(Stored data)
○ ○ ○ ○

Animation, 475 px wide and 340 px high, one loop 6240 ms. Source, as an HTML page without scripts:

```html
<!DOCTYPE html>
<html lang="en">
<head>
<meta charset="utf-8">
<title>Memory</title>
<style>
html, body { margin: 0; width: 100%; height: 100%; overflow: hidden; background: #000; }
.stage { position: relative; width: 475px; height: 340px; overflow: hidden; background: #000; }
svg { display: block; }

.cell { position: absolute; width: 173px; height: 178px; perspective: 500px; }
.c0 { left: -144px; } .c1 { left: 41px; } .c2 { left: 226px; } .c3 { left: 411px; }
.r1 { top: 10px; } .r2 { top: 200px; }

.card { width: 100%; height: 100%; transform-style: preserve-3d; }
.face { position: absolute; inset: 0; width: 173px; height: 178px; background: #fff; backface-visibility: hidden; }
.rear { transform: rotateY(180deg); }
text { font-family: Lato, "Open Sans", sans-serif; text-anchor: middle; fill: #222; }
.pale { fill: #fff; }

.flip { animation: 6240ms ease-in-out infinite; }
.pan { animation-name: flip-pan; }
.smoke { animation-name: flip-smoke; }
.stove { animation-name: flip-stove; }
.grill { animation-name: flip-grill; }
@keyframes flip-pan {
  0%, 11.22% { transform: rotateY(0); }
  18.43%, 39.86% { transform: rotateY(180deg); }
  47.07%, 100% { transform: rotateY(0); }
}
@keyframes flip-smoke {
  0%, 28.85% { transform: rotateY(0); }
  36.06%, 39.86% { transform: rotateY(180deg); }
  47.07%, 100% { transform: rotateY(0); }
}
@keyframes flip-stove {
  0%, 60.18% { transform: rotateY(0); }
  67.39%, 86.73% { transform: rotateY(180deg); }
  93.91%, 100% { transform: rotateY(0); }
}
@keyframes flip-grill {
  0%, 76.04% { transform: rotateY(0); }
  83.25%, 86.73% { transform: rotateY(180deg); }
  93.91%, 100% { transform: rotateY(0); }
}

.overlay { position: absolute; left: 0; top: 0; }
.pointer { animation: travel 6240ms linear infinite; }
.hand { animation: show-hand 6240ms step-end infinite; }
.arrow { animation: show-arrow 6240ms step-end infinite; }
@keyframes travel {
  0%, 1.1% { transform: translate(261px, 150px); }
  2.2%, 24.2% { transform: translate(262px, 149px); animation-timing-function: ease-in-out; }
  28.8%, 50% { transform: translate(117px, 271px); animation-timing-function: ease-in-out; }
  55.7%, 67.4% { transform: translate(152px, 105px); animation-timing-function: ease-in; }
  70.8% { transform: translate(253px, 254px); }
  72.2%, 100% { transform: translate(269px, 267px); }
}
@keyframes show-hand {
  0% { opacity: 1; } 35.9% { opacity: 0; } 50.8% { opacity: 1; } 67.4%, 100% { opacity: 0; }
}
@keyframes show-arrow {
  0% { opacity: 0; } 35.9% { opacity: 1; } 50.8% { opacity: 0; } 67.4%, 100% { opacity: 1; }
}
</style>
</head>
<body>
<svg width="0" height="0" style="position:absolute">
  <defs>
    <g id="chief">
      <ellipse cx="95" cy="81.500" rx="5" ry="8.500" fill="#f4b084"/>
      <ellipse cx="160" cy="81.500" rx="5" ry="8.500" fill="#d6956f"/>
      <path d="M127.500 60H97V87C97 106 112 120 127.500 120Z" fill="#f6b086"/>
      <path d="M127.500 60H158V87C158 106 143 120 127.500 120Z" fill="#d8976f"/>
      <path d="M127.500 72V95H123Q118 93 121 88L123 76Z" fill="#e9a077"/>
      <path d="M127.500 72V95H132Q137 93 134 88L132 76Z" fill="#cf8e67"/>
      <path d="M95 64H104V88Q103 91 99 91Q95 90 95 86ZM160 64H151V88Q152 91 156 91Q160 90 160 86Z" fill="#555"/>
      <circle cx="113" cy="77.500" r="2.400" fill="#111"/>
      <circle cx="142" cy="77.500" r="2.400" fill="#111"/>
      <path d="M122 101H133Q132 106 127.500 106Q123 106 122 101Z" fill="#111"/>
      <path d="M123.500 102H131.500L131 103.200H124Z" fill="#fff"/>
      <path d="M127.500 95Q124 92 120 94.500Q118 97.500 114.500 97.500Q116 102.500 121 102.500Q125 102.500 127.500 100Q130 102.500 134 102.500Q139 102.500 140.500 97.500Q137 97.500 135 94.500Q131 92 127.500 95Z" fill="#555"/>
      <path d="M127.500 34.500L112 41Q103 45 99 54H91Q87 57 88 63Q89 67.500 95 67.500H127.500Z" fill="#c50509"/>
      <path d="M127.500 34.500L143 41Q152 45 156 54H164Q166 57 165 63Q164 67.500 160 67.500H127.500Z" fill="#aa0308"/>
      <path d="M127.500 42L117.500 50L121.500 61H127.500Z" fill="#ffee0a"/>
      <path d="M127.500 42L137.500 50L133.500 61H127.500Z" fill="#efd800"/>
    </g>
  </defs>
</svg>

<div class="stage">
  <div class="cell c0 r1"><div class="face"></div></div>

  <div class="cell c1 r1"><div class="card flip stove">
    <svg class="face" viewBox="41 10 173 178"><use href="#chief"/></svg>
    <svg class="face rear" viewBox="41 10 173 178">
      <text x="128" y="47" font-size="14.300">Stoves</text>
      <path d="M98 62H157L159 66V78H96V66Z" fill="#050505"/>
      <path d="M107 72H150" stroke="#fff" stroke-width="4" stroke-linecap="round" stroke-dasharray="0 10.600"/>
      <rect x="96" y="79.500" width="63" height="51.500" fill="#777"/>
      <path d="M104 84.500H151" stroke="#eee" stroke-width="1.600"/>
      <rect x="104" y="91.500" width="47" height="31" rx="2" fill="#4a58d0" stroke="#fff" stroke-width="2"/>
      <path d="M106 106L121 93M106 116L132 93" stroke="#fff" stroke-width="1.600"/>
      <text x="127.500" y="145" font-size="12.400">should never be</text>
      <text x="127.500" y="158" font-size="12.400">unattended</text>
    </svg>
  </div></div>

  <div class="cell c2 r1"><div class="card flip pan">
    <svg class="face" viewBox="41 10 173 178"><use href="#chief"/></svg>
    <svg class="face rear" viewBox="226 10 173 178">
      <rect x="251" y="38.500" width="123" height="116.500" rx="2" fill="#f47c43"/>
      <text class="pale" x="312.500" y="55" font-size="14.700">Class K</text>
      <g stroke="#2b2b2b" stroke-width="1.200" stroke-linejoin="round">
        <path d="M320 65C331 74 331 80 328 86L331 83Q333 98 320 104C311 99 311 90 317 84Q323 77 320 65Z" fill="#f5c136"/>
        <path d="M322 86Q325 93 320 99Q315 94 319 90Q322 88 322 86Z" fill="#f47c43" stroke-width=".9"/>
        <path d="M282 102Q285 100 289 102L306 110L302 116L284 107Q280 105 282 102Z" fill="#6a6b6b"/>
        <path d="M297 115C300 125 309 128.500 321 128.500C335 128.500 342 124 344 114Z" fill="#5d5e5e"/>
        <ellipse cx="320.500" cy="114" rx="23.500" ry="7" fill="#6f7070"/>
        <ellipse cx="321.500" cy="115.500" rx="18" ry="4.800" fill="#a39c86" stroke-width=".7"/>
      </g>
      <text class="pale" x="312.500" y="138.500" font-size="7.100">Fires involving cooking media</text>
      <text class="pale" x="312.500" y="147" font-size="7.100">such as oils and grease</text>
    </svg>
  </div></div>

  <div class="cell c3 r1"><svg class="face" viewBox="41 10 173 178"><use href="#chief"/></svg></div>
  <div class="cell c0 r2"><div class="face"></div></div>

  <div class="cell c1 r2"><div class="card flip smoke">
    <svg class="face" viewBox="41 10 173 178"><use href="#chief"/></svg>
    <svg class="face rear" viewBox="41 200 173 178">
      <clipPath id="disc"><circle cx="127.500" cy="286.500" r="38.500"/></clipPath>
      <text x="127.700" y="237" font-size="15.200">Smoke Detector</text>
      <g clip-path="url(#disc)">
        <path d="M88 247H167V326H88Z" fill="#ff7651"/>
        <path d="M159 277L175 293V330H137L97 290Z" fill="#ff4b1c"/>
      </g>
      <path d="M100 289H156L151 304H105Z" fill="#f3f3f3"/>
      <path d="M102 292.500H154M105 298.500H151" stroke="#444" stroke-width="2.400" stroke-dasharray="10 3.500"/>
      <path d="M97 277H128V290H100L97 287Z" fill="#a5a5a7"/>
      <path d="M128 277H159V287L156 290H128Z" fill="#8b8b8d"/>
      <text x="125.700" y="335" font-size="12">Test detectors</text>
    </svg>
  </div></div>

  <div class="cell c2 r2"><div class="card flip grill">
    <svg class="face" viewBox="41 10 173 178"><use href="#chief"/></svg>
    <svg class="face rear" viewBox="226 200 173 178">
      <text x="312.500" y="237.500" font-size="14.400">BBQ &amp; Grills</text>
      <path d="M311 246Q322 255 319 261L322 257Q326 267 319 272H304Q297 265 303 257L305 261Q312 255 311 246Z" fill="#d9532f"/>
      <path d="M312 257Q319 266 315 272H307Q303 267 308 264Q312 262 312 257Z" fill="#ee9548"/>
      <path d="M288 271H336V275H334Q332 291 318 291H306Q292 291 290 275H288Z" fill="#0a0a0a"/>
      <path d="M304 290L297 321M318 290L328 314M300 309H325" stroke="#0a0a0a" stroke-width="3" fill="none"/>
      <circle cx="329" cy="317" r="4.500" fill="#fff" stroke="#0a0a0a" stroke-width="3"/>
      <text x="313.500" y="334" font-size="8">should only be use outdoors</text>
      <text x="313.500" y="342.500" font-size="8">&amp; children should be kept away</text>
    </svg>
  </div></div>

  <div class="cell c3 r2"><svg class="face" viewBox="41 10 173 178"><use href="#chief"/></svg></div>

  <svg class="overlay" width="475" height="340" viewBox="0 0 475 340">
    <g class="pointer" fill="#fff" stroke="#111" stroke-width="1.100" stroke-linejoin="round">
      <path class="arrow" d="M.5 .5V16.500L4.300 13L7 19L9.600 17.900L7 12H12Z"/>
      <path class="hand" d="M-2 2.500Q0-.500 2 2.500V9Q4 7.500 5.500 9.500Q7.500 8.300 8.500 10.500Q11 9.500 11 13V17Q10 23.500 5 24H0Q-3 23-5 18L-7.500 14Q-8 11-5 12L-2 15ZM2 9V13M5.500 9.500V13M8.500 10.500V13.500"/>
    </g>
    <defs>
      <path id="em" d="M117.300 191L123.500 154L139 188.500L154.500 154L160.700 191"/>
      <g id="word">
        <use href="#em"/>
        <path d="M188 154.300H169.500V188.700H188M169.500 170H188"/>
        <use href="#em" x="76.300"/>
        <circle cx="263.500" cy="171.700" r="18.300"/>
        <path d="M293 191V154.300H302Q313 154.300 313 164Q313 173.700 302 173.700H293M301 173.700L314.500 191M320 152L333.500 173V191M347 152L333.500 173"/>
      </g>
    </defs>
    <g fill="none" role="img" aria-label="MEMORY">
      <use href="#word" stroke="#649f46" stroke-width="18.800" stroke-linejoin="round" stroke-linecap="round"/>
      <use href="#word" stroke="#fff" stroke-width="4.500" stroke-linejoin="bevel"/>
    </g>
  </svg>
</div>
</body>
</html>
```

○ ○ ○ ○

### What to work on
Using the records above, pull out each line where the word "card" occurs.

### Written reply
.card { width: 100%; height: 100%; transform-style: preserve-3d; }
  <div class="cell c1 r1"><div class="card flip stove">
  <div class="cell c2 r1"><div class="card flip pan">
  <div class="cell c1 r2"><div class="card flip smoke">
  <div class="cell c2 r2"><div class="card flip grill">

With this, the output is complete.